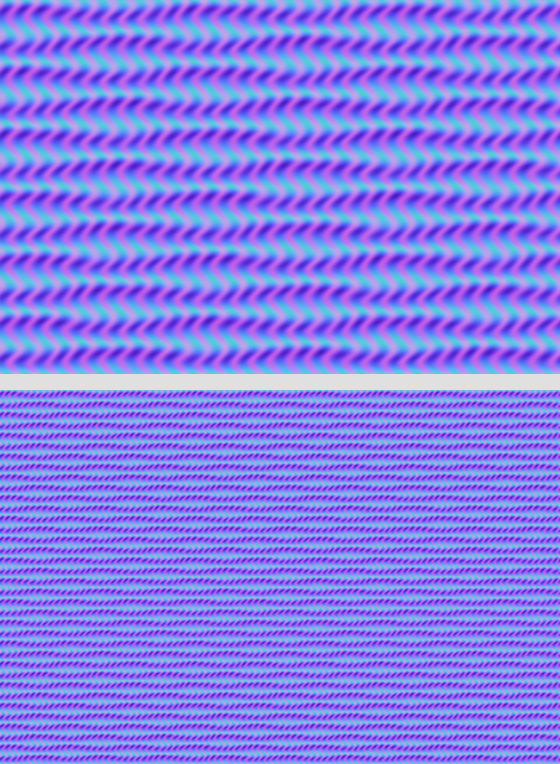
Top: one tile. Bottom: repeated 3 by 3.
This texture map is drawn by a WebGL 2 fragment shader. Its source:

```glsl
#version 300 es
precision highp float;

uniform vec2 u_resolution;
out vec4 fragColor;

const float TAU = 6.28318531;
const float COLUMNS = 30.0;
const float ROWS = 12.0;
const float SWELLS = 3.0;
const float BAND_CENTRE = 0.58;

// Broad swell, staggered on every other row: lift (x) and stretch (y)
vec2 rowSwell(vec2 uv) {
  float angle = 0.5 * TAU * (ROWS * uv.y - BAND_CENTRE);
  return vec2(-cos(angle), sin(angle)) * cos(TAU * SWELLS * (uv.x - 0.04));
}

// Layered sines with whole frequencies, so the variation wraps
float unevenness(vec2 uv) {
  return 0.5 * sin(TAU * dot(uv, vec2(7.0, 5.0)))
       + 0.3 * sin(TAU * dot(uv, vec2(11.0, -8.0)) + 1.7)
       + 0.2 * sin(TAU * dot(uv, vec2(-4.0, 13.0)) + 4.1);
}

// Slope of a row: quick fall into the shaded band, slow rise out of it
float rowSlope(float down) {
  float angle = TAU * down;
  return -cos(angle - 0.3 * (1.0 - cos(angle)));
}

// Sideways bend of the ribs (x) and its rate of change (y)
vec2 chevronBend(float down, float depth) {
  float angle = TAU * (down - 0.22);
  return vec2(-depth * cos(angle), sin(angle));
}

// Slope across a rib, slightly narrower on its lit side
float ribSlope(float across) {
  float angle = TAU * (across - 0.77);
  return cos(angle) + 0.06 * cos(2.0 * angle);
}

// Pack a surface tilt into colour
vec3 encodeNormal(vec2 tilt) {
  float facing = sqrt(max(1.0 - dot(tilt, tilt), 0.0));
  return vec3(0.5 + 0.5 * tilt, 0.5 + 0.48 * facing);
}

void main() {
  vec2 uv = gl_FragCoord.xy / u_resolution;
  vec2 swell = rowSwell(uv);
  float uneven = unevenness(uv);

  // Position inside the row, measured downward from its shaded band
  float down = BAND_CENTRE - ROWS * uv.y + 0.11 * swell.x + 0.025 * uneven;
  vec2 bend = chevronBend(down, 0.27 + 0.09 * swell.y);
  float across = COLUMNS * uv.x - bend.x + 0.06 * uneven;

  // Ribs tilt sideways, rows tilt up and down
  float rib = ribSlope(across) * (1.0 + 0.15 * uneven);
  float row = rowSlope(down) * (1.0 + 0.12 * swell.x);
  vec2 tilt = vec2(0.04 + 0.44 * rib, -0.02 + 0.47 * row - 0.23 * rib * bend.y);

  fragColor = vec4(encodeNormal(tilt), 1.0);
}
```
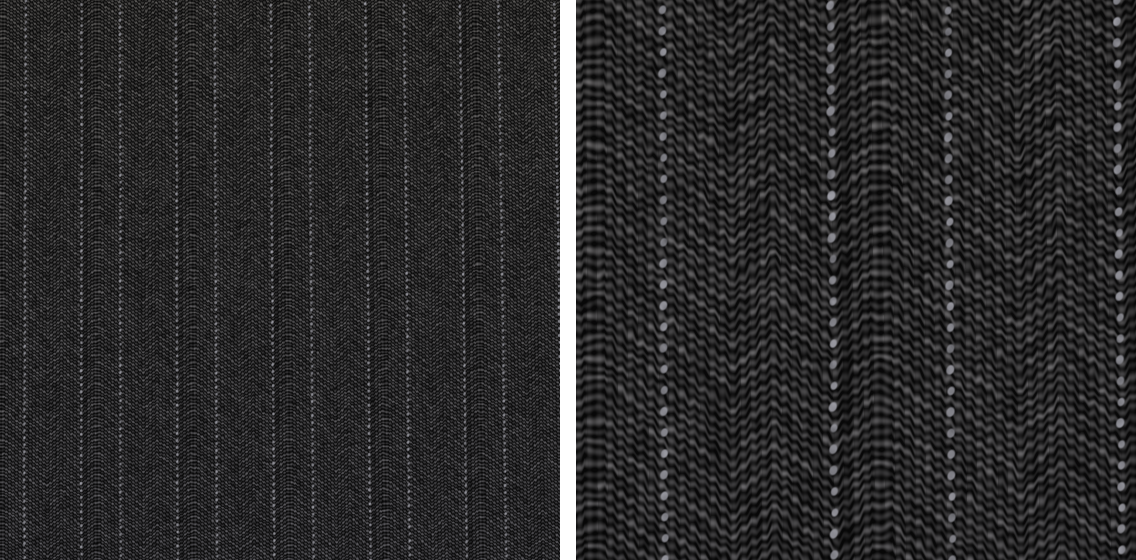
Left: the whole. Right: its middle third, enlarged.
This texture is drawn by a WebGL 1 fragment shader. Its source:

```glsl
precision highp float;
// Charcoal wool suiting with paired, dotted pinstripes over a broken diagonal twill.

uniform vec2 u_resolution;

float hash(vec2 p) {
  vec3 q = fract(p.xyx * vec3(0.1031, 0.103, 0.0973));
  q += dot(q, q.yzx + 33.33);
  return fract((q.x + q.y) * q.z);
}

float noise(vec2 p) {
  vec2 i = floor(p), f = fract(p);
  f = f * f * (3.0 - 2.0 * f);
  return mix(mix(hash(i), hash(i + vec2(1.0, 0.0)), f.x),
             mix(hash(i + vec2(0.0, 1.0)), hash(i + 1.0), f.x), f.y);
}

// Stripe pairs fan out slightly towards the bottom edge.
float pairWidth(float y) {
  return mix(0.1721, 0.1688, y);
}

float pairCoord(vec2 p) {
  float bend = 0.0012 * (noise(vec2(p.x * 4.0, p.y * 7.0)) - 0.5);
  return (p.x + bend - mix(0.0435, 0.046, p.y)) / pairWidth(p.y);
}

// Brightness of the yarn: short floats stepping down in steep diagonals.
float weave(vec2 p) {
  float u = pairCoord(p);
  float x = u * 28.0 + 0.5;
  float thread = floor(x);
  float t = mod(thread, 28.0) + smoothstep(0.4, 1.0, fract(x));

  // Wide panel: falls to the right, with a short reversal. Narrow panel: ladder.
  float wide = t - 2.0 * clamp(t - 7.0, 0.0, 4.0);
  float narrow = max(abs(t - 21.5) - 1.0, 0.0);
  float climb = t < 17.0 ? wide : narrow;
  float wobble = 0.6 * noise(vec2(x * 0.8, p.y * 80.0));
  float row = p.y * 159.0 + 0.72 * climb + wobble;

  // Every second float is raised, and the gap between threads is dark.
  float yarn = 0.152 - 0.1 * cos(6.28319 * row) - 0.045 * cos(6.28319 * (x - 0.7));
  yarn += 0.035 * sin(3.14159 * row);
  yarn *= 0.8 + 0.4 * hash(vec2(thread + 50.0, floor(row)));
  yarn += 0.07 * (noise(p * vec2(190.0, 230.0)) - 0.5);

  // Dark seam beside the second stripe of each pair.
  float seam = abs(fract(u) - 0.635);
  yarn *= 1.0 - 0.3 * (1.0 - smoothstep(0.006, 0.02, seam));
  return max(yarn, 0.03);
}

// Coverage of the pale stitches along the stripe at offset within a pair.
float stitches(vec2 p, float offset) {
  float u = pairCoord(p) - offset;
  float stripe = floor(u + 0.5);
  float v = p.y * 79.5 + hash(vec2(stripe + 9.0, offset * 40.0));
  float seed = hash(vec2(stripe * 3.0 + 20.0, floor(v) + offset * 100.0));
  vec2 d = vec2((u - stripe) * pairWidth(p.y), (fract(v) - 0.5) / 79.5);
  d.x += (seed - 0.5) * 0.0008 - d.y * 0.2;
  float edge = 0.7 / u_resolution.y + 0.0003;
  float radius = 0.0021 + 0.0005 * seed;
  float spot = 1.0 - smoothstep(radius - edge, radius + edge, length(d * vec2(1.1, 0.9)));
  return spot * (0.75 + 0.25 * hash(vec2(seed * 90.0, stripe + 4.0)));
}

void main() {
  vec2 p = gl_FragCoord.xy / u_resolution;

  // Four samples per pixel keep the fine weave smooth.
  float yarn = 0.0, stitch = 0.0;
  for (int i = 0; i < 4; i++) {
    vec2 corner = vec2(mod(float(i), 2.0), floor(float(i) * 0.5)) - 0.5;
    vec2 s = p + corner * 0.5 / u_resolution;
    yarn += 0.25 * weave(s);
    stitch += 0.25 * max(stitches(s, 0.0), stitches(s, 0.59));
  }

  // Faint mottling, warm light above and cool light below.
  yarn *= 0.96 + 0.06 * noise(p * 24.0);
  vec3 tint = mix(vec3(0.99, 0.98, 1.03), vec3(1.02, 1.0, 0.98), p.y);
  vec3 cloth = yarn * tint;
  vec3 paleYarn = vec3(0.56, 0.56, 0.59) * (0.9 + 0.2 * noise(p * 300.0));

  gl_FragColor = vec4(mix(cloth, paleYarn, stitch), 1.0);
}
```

▸ What needs to be done: Only lines with the word "fragment" belong in the answer; copy each of them from the material above.

▸ Problem solution:
This texture map is drawn by a WebGL 2 fragment shader. Its source:
This texture is drawn by a WebGL 1 fragment shader. Its source:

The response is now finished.